EXERCISE OBJECTIVE: Which lines of the data contain the string "width"? Copy every one of them.

++++

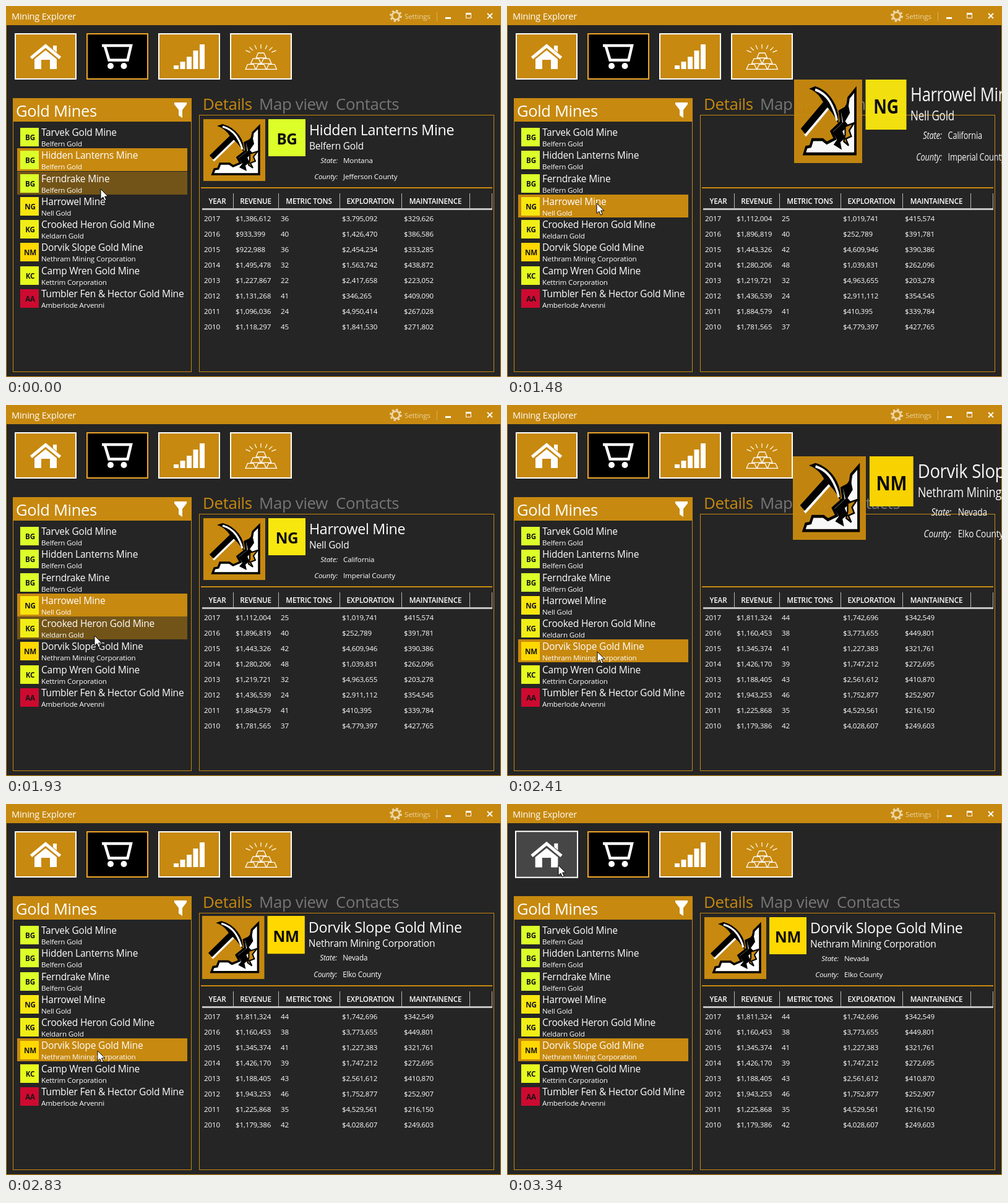
Write an HTML page that moves like this. It is 800 px wide and 600 px high and loops after 5340 ms.

```html
<!DOCTYPE html>
<html lang="en">
<head>
<meta charset="utf-8">
<title>Mining Explorer</title>
<style>
html, body { margin: 0; width: 100%; height: 100%; overflow: hidden; background: #252525; }
svg { display: block; width: 800px; height: 600px; }
text { font-family: "Open Sans", "Noto Sans", sans-serif; letter-spacing: -.014em; fill: #fff; white-space: pre; }
</style>
</head>
<body>
<svg id="stage" viewBox="0 0 800 600" xmlns="http://www.w3.org/2000/svg"></svg>
<script>
const NS = 'http://www.w3.org/2000/svg';
const stage = document.getElementById('stage');
const GOLD = '#c7890f', HOVER = '#735418', WHITE = '#fff', DARK = '#252525';
const LOOP = 5340, STEP = 30, MOVE_START = 1000, MOVE_END = 3340;
const ROW_TOP = 193, ROW_H = 37.25;

function el(parent, tag, attrs) {
  const node = document.createElementNS(NS, tag);
  for (const key in attrs) node.setAttribute(key, attrs[key]);
  return parent.appendChild(node);
}
const group = parent => el(parent, 'g', {});
const rect = (parent, x, y, width, height, fill, more) =>
  el(parent, 'rect', { x, y, width, height, fill, ...more });
const path = (parent, d, fill, more) => el(parent, 'path', { d, fill, ...more });
const line = (parent, d, stroke, width, more) =>
  path(parent, d, 'none', { stroke, 'stroke-width': width, ...more });
// Small text is set a little heavier to stay crisp
function label(parent, x, y, size, str, more) {
  const node = el(parent, 'text', { x, y, 'font-size': size * .97,
    'font-weight': size <= 12 ? 500 : 400, ...more });
  node.textContent = str;
  return node;
}
const MID = { 'text-anchor': 'middle' };

const firms = {
  BG: ['Belfern Gold', '#dcff2a'],
  NG: ['Nell Gold', '#f8e60f'],
  KG: ['Keldarn Gold', '#f0ee16'],
  NM: ['Nethram Mining Corporation', '#ffd800'],
  KC: ['Kettrim Corporation', '#e7fa1e'],
  AA: ['Amberlode Arvenni', '#cd0a30']
};
const mines = [
  ['Tarvek Gold Mine', 'BG'],
  ['Hidden Lanterns Mine', 'BG'],
  ['Ferndrake Mine', 'BG'],
  ['Harrowel Mine', 'NG'],
  ['Crooked Heron Gold Mine', 'KG'],
  ['Dorvik Slope Gold Mine', 'NM'],
  ['Camp Wren Gold Mine', 'KC'],
  ['Tumbler Fen & Hector Gold Mine', 'AA']
];
const records = {
  1: { state: 'Montana', county: 'Jefferson County', rows: [
    '$1,386,612 36 $3,795,092 $329,626', '$933,399 40 $1,426,470 $386,586',
    '$922,988 36 $2,454,234 $333,285', '$1,495,478 32 $1,563,742 $438,872',
    '$1,227,867 22 $2,417,658 $223,052', '$1,131,268 41 $346,265 $409,090',
    '$1,096,036 24 $4,950,414 $267,028', '$1,118,297 45 $1,841,530 $271,802'] },
  3: { state: 'California', county: 'Imperial County', rows: [
    '$1,112,004 25 $1,019,741 $415,574', '$1,896,819 40 $252,789 $391,781',
    '$1,443,326 42 $4,609,946 $390,386', '$1,280,206 48 $1,039,831 $262,096',
    '$1,219,721 32 $4,963,655 $203,278', '$1,436,539 24 $2,911,112 $354,545',
    '$1,884,579 41 $410,395 $339,784', '$1,781,565 37 $4,779,397 $427,765'] },
  5: { state: 'Nevada', county: 'Elko County', rows: [
    '$1,811,324 44 $1,742,696 $342,549', '$1,160,453 38 $3,773,655 $449,801',
    '$1,345,374 41 $1,227,383 $321,761', '$1,426,170 39 $1,747,212 $272,695',
    '$1,188,405 43 $2,561,612 $410,870', '$1,943,253 46 $1,752,877 $252,907',
    '$1,225,868 35 $4,529,561 $216,150', '$1,179,386 42 $4,028,607 $249,603'] }
};

// Time, x, y of the pointer tip
const pointerKeys = [
  [0, 153, 296], [970, 153, 296], [1000, 152, 298], [1480, 145, 319], [1930, 143, 373],
  [2410, 146, 399], [2830, 148, 399], [2980, 147, 446], [3130, 125, 300], [3340, 83, 99]
];
// Time, left, top, x scale, y scale, opacity of the sliding summary
const slideKeys = [
  [-60, 470, 8, 1.3, 1.38, .95], [0, 462, 83, 1.18, 1.35, .97], [40, 464, 119, 1.1, 1.35, .97],
  [100, 425, 133, 1.07, 1.27, .98], [210, 347, 157, 1.03, 1.15, 1],
  [420, 317, 181, 1.005, 1.02, 1], [480, 319, 183, 1, 1, 1]
];
// When a mine is picked, and the zero time of its slide
const picks = [
  { at: 0, mine: 1, zero: -1000 },
  { at: 1480, mine: 3, zero: 1440 },
  { at: 2350, mine: 5, zero: 2410 }
];

function sample(keys, t) {
  if (t <= keys[0][0]) return keys[0].slice(1);
  for (let i = 1; i < keys.length; i++) {
    const a = keys[i - 1], b = keys[i];
    if (t <= b[0]) {
      const k = (t - a[0]) / (b[0] - a[0]);
      return a.slice(1).map((v, j) => v + (b[j + 1] - v) * k);
    }
  }
  return keys[keys.length - 1].slice(1);
}

function drawWindow() {
  rect(stage, 0, 0, 800, 600, DARK);
  rect(stage, .5, .5, 799, 599, 'none', { stroke: GOLD });
  rect(stage, 0, 0, 800, 31, GOLD);
  label(stage, 9, 22, 15, 'Mining Explorer');
  const pale = '#ecd5a5';
  el(stage, 'circle', { cx: 630, cy: 16, r: 6, fill: 'none', stroke: pale, 'stroke-width': 3 });
  el(stage, 'circle', { cx: 630, cy: 16, r: 8.5, fill: 'none', stroke: pale,
    'stroke-width': 3, 'stroke-dasharray': '3.34 3.34' });
  label(stage, 644, 21, 12, 'Settings', { style: 'fill:' + pale });
  line(stage, 'M696.5 9V24', '#dcae5a', 1);
  rect(stage, 710, 18, 9, 3, WHITE);
  line(stage, 'M743.5 12V19.5H751.5V12', WHITE, 1);
  rect(stage, 743, 11, 9, 3, WHITE);
  line(stage, 'M778 12L786 20M786 12L778 20', WHITE, 1.8);
}

function tile(x, fill, stroke) {
  const g = group(stage);
  const box = rect(g, x + 1, 45, 98, 73, fill, { stroke, 'stroke-width': 2 });
  return { g, box };
}

function drawTiles() {
  const home = tile(14, GOLD, WHITE);
  line(home.g, 'M40.5 84L64 64.5L87.5 84', WHITE, 5);
  path(home.g, 'M76 64H82V75L76 70Z', WHITE);
  path(home.g, 'M46 86L64 71.5L82 86V102H46ZM57 87V102H71V87Z', WHITE, { 'fill-rule': 'evenodd' });

  const cart = tile(130, '#000', '#f0a526').g;
  line(cart, 'M155 64H202L196.5 87.5H166.5L159.5 64', WHITE, 4.5);
  for (const cx of [169, 190.5]) el(cart, 'circle', { cx, cy: 97, r: 5, fill: WHITE });

  const chart = tile(246, GOLD, WHITE).g;
  [6, 12, 20, 30, 40].forEach((h, i) => rect(chart, 271 + i * 10.5, 102 - h, 8, h, WHITE));

  const bars = tile(362, GOLD, WHITE).g;
  for (let row = 0; row < 3; row++)
    for (let i = 0; i <= row; i++) {
      const x = 404 + (i * 2 - row) * 8.5, y = 76 + row * 9.2;
      line(bars, `M${x} ${y + 8}L${x + 3.5} ${y}H${x + 13}L${x + 16.5} ${y + 8}Z`, WHITE, 1.3,
        { 'stroke-linejoin': 'round' });
    }
  for (let i = -3; i <= 3; i++) {
    const a = i * .38, s = Math.sin(a), c = Math.cos(a);
    line(bars, `M${412 + s * 19} ${79 - c * 10}L${412 + s * 27} ${79 - c * 17}`, WHITE, 1.2);
  }
  return home;
}

function drawList() {
  rect(stage, 11.5, 149.5, 288, 442, 'none', { stroke: GOLD });
  rect(stage, 11, 149, 289, 38, GOLD);
  label(stage, 16, 179, 26.3, 'Gold Mines');
  path(stage, 'M272 156H292V159L285 168V181L279 177V168L272 159Z', WHITE);
  return mines.map(([name, code], i) => {
    const y = Math.round(ROW_TOP + i * ROW_H);
    const back = rect(stage, 18, y, 275, 37, 'none');
    rect(stage, 23, y + 4, 30, 30, firms[code][1]);
    label(stage, 39, y + 24, 12, code, { ...MID, 'font-weight': 700, style: 'fill:#151515' });
    label(stage, 57, y + 17, 16, name);
    label(stage, 57, y + 34, 12, firms[code][0]);
    return back;
  });
}

function drawFrame() {
  ['Details', 'Map view', 'Contacts'].forEach((name, i) =>
    label(stage, [318, 409, 533][i], 168, 26.67, name, { style: 'fill:' + (i ? '#767676' : GOLD) }));
  rect(stage, 312.5, 176.5, 476, 415, 'none', { stroke: GOLD });
  rect(stage, 315, 293, 471, 2, GOLD);
  const heads = ['YEAR', 'REVENUE', 'METRIC TONS', 'EXPLORATION', 'MAINTAINENCE'];
  heads.forEach((name, i) => label(stage, [341.5, 403.5, 489.5, 589, 694][i], 320, 12, name,
    { ...MID, 'font-weight': 600 }));
  for (const x of [367, 440, 539, 639, 749, 785]) rect(stage, x, 303, 1, 25, '#b9b9b9');
  rect(stage, 317, 327, 469, 3, '#c4c4c4');
}

function drawTable(parent, rows) {
  rows.forEach((row, r) => [String(2017 - r), ...row.split(' ')].forEach((cell, i) =>
    label(parent, [320, 371, 444, 543, 643][i], 348 + r * 25, 12, cell)));
}

function drawPick(g) {
  rect(g, 0, 0, 100, 100, GOLD);
  const ink = { stroke: '#000', 'stroke-width': 3.5 };
  path(g, 'M90 12L80 22L78 33L67 38L69 51L55 62L60 71L48 76L42 72L27 72L24 80L18 81L15 89H90Z', WHITE, ink);
  path(g, 'M79 27L69 39L72 51L57 63L63 72L58 78L70 84L68 75L75 70L71 62L80 55L75 50L82 40Z', '#000');
  path(g, 'M75 56L88 52L81 61L84 68L76 71L80 79L73 74L75 66Z', GOLD, { stroke: '#000', 'stroke-width': 2 });
  line(g, 'M16 67L50 34', WHITE, 4);
  line(g, 'M13 62L47 29', '#000', 9);
  path(g, 'M22 11L31 8Q47 12 57 25Q67 38 65 53Q56 38 45 30L39 22Q32 14 22 11Z', '#000');
  line(g, 'M31 12Q45 16 53 27Q60 37 63 49', WHITE, 3);
}

// Summary parts are placed relative to the corner of the picture
function drawSummary(parent, index) {
  const [name, code] = mines[index], { state, county } = records[index];
  drawPick(parent);
  rect(parent, 105, 0, 60, 60, firms[code][1]);
  label(parent, 135, 41, 25, code, { ...MID, 'font-weight': 700, style: 'fill:#0c0c0c' });
  label(parent, 171, 26, 24, name);
  label(parent, 171, 49, 16, firms[code][0]);
  [['State:', state, 71], ['County:', county, 97]].forEach(([key, value, y]) => {
    label(parent, 217, y, 12, key, { 'text-anchor': 'end', 'font-style': 'italic' });
    label(parent, 226, y, 12, value);
  });
}

drawWindow();
const home = drawTiles();
const backs = drawList();
drawFrame();
for (const pick of picks) {
  pick.table = group(stage);
  drawTable(pick.table, records[pick.mine].rows);
  pick.summary = group(stage);
  drawSummary(pick.summary, pick.mine);
}
const pointer = path(stage, 'M0 0V16.5L3.8 13L6.5 19L9.2 17.8L6.6 12H11.8Z', WHITE,
  { stroke: '#000', 'stroke-width': 1 });

function render(ms) {
  let t = ms % LOOP;
  t = t < MOVE_START ? 0 : Math.min(MOVE_END, MOVE_START + Math.floor((t - MOVE_START) / STEP) * STEP);

  const current = picks.filter(p => p.at <= t).pop();
  for (const p of picks) {
    const display = p === current ? 'inline' : 'none';
    p.table.setAttribute('display', display);
    p.summary.setAttribute('display', display);
  }
  const [x, y, sx, sy, opacity] = sample(slideKeys, t - current.zero);
  current.summary.setAttribute('transform', `translate(${x} ${y}) scale(${sx} ${sy})`);
  current.summary.setAttribute('opacity', opacity);

  const [px, py] = sample(pointerKeys, t);
  pointer.setAttribute('transform', `translate(${px} ${py})`);
  const over = Math.floor((py - ROW_TOP) / ROW_H);
  backs.forEach((back, i) =>
    back.setAttribute('fill', i === current.mine ? GOLD : i === over ? HOVER : 'none'));

  const onHome = px > 14 && px < 114 && py > 44 && py < 119;
  home.box.setAttribute('fill', onHome ? '#464646' : GOLD);
  home.g.setAttribute('transform', onHome
    ? 'translate(64 81.5) scale(1.02) translate(-64 -81.5)' : '');
}

const start = performance.now();
function tick() {
  render(performance.now() - start);
  requestAnimationFrame(tick);
}
render(0);
requestAnimationFrame(tick);
</script>
</body>
</html>
```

++++

SOLUTION TO THE PROBLEM:
html, body { margin: 0; width: 100%; height: 100%; overflow: hidden; background: #252525; }
svg { display: block; width: 800px; height: 600px; }
const rect = (parent, x, y, width, height, fill, more) =>
  el(parent, 'rect', { x, y, width, height, fill, ...more });
const line = (parent, d, stroke, width, more) =>
  path(parent, d, 'none', { stroke, 'stroke-width': width, ...more });
  el(stage, 'circle', { cx: 630, cy: 16, r: 6, fill: 'none', stroke: pale, 'stroke-width': 3 });
    'stroke-width': 3, 'stroke-dasharray': '3.34 3.34' });
  const box = rect(g, x + 1, 45, 98, 73, fill, { stroke, 'stroke-width': 2 });
  const ink = { stroke: '#000', 'stroke-width': 3.5 };
  path(g, 'M75 56L88 52L81 61L84 68L76 71L80 79L73 74L75 66Z', GOLD, { stroke: '#000', 'stroke-width': 2 });
  { stroke: '#000', 'stroke-width': 1 });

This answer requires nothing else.